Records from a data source
++++++
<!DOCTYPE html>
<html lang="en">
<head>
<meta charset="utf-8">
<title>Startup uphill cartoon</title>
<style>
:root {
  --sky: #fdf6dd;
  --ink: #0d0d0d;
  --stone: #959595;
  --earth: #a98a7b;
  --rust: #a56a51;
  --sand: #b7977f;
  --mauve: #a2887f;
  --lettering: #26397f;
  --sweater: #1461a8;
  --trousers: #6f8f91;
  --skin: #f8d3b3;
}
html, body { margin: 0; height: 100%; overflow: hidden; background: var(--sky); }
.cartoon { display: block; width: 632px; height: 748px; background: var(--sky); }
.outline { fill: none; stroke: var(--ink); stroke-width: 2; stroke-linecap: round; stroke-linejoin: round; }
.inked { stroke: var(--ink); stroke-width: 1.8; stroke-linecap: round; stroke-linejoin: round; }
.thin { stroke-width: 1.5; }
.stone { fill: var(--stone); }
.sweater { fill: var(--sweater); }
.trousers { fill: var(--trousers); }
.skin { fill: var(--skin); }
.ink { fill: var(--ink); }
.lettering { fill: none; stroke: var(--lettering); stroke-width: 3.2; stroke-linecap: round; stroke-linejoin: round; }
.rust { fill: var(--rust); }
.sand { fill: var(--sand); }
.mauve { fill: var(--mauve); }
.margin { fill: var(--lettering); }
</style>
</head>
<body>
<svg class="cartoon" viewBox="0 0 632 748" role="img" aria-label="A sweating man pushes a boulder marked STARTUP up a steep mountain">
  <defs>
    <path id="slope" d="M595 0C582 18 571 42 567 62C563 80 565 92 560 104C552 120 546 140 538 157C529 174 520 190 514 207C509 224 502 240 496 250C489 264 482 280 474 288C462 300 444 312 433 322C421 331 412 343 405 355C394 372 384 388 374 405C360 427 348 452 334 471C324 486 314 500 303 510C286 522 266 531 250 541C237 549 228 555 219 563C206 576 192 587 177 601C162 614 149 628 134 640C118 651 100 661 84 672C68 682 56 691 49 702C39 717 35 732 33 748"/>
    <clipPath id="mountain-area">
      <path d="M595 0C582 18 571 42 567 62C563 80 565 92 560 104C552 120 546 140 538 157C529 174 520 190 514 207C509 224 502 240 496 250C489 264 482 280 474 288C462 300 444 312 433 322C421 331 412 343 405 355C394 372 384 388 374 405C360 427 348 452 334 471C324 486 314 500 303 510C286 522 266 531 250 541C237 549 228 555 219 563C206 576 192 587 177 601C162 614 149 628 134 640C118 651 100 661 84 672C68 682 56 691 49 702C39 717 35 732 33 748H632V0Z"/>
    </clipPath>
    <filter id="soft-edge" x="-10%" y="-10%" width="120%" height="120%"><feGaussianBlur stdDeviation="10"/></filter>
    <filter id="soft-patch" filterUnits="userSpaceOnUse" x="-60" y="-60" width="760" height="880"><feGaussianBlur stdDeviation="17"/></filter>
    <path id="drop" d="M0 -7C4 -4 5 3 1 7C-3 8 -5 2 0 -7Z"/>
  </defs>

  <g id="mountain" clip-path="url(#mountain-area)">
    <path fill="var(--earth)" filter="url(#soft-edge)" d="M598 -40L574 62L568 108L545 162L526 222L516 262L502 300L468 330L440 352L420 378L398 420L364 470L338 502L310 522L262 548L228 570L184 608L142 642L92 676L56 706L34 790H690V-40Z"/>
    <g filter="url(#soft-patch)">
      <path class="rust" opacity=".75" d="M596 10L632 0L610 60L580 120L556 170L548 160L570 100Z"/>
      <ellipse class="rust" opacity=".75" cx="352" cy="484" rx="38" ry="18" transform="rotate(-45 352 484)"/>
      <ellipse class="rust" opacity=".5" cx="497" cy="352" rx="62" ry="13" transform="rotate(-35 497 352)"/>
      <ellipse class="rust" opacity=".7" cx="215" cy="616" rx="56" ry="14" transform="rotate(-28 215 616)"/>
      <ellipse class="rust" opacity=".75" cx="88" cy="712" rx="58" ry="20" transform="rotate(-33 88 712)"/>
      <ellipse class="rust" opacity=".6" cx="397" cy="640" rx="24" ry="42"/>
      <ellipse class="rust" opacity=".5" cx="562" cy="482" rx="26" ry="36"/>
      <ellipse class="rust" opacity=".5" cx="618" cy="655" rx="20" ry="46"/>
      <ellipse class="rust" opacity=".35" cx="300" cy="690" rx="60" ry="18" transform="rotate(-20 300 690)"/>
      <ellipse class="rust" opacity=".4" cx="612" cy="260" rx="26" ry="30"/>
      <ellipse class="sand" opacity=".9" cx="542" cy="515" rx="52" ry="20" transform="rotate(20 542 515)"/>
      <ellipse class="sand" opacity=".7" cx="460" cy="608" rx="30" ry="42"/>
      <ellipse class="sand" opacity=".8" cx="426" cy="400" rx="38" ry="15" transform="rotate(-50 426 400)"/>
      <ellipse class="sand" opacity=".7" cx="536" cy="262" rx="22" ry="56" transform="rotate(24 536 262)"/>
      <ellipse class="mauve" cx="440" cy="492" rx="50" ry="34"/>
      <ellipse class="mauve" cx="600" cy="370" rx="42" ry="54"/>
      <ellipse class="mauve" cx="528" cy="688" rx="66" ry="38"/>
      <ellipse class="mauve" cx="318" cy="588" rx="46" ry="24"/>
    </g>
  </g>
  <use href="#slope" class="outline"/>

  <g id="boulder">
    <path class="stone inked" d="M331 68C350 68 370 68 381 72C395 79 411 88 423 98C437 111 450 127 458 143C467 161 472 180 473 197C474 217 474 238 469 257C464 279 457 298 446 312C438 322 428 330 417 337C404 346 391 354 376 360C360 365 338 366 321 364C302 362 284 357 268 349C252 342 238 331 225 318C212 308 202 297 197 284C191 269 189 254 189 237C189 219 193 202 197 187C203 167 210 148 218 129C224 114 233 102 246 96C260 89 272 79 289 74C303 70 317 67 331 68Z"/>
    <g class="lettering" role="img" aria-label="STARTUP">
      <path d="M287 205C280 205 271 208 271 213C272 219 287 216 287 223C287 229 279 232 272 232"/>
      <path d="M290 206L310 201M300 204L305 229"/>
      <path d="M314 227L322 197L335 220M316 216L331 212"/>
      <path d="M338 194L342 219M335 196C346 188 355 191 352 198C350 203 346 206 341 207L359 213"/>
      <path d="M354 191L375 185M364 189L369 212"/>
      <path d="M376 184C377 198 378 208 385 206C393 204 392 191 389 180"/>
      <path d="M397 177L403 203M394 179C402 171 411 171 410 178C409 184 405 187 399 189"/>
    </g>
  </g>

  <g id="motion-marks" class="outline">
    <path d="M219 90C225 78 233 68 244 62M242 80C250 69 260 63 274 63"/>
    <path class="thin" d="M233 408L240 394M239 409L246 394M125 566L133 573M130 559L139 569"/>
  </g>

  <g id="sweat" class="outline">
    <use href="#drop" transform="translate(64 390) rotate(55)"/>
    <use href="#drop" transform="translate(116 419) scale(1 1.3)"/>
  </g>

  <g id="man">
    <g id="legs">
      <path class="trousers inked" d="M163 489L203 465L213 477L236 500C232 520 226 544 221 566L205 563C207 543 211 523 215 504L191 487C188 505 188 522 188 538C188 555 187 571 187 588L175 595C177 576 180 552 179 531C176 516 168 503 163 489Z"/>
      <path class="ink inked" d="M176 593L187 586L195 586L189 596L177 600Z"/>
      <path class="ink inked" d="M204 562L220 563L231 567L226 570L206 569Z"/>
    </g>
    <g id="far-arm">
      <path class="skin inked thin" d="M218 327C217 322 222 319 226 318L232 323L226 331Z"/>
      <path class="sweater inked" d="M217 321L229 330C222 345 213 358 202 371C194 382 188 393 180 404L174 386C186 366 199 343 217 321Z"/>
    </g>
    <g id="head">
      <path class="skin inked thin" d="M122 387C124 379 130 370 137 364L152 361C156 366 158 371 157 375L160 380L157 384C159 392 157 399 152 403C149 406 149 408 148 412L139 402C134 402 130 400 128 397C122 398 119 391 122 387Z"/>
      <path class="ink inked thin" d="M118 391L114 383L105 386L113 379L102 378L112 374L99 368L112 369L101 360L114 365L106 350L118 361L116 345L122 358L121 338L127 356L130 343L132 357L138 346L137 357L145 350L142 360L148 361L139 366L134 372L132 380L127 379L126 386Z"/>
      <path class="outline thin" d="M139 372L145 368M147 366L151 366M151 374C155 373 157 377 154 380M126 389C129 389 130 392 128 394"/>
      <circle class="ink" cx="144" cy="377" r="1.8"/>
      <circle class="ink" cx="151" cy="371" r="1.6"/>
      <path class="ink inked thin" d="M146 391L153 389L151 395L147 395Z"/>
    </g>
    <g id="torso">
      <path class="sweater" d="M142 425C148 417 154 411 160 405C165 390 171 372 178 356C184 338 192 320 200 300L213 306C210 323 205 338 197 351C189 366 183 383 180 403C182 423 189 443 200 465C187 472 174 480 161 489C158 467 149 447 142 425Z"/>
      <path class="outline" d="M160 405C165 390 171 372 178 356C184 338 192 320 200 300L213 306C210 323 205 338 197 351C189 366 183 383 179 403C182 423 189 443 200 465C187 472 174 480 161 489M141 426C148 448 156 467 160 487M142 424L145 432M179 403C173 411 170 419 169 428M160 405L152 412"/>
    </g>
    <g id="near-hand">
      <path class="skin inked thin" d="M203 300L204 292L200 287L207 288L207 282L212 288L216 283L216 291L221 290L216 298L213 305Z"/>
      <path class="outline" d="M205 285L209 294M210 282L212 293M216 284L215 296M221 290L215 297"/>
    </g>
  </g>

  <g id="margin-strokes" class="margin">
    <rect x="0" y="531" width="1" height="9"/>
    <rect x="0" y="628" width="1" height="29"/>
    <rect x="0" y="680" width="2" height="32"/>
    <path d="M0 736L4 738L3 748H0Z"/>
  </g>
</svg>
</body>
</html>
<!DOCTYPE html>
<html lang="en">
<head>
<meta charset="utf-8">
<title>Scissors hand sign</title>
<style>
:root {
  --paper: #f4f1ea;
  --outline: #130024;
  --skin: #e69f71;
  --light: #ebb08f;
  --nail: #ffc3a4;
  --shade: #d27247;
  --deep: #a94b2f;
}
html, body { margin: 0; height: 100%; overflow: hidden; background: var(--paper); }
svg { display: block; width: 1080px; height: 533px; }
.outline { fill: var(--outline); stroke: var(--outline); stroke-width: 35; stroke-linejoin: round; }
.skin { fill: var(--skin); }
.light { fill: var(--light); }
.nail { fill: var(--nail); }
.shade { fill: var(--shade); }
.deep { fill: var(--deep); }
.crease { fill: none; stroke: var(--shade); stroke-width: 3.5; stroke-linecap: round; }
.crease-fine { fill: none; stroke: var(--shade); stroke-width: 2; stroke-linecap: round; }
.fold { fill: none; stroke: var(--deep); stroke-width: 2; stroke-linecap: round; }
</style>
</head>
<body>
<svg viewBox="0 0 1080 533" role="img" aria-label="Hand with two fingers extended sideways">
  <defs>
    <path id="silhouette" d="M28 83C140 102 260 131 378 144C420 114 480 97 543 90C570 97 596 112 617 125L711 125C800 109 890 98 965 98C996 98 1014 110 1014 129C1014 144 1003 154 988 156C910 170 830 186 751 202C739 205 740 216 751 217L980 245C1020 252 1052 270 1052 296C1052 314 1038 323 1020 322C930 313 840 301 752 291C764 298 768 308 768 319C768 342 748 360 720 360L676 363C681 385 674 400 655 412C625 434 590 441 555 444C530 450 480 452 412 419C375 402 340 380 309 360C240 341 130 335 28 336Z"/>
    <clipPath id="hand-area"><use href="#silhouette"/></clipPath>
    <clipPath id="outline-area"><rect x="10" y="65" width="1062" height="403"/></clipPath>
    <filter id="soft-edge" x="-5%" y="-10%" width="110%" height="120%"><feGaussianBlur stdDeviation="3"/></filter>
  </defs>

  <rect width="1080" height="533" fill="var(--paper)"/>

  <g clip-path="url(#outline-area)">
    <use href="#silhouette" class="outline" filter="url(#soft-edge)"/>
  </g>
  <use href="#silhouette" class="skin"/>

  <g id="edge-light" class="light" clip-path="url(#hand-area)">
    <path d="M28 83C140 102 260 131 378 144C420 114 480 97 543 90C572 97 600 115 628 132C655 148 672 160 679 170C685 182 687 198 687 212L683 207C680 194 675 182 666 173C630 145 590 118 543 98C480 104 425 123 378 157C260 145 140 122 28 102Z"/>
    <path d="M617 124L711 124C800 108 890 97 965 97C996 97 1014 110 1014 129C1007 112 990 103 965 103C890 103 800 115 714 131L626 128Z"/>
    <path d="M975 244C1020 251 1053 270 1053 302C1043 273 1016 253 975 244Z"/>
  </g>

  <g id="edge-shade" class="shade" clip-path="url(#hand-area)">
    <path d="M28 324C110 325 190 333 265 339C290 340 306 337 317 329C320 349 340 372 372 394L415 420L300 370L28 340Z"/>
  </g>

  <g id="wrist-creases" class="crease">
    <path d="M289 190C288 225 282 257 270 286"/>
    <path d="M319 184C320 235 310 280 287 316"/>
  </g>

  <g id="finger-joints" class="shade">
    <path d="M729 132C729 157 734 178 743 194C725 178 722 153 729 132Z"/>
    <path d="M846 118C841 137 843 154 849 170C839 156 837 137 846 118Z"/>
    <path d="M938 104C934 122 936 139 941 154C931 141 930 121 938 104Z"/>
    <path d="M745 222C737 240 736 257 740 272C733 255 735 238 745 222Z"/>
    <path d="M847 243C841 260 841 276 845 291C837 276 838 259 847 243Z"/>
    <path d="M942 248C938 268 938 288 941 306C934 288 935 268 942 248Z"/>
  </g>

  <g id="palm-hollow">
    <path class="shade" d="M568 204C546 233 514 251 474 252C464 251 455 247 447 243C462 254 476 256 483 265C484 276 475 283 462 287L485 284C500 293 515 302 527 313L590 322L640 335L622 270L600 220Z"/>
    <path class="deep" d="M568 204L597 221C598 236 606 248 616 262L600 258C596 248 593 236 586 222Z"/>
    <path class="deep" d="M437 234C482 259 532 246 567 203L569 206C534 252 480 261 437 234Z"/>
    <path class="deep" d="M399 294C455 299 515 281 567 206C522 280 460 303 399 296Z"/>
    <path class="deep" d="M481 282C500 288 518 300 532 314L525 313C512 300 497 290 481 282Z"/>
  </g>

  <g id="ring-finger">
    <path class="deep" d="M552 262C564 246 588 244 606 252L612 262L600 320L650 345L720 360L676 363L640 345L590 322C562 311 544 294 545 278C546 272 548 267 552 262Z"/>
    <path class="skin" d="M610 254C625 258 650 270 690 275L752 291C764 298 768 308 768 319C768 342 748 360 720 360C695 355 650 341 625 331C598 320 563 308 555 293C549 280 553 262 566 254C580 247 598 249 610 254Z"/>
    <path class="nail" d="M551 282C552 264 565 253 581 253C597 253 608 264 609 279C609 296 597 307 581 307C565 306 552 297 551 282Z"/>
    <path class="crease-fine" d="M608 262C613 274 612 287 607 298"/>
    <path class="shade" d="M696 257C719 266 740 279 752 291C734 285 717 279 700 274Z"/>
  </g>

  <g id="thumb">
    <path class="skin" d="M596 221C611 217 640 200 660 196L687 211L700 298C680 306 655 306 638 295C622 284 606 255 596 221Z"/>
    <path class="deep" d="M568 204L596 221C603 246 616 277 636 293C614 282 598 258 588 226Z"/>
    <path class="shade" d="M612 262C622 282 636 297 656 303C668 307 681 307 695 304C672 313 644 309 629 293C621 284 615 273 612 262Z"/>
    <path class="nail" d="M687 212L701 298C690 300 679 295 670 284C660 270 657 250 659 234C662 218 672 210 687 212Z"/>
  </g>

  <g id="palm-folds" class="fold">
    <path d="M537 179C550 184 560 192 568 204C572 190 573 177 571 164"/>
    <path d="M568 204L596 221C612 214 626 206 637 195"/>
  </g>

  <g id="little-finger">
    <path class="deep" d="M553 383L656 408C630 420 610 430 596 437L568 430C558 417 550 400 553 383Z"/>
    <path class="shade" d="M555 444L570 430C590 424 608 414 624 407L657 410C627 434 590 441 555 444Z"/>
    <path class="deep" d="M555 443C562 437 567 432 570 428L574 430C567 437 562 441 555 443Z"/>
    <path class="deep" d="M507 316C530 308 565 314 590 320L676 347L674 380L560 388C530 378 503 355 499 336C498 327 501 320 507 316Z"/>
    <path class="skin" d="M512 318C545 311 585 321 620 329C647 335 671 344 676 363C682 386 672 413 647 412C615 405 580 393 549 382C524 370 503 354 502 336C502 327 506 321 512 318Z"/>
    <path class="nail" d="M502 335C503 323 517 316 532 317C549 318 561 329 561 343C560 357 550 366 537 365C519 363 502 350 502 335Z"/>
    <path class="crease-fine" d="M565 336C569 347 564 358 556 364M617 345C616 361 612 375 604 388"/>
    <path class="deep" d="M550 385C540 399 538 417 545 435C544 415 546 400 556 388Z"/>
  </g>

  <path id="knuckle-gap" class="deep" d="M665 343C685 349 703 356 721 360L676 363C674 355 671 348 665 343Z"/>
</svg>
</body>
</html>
++++++
- **Work task**:
Whenever the string "shade" shows up in a line above, copy that line.

- **Answer to this task**:
  --shade: #d27247;
.shade { fill: var(--shade); }
.crease { fill: none; stroke: var(--shade); stroke-width: 3.5; stroke-linecap: round; }
.crease-fine { fill: none; stroke: var(--shade); stroke-width: 2; stroke-linecap: round; }
  <g id="edge-shade" class="shade" clip-path="url(#hand-area)">
  <g id="finger-joints" class="shade">
    <path class="shade" d="M568 204C546 233 514 251 474 252C464 251 455 247 447 243C462 254 476 256 483 265C484 276 475 283 462 287L485 284C500 293 515 302 527 313L590 322L640 335L622 270L600 220Z"/>
    <path class="shade" d="M696 257C719 266 740 279 752 291C734 285 717 279 700 274Z"/>
    <path class="shade" d="M612 262C622 282 636 297 656 303C668 307 681 307 695 304C672 313 644 309 629 293C621 284 615 273 612 262Z"/>
    <path class="shade" d="M555 444L570 430C590 424 608 414 624 407L657 410C627 434 590 441 555 444Z"/>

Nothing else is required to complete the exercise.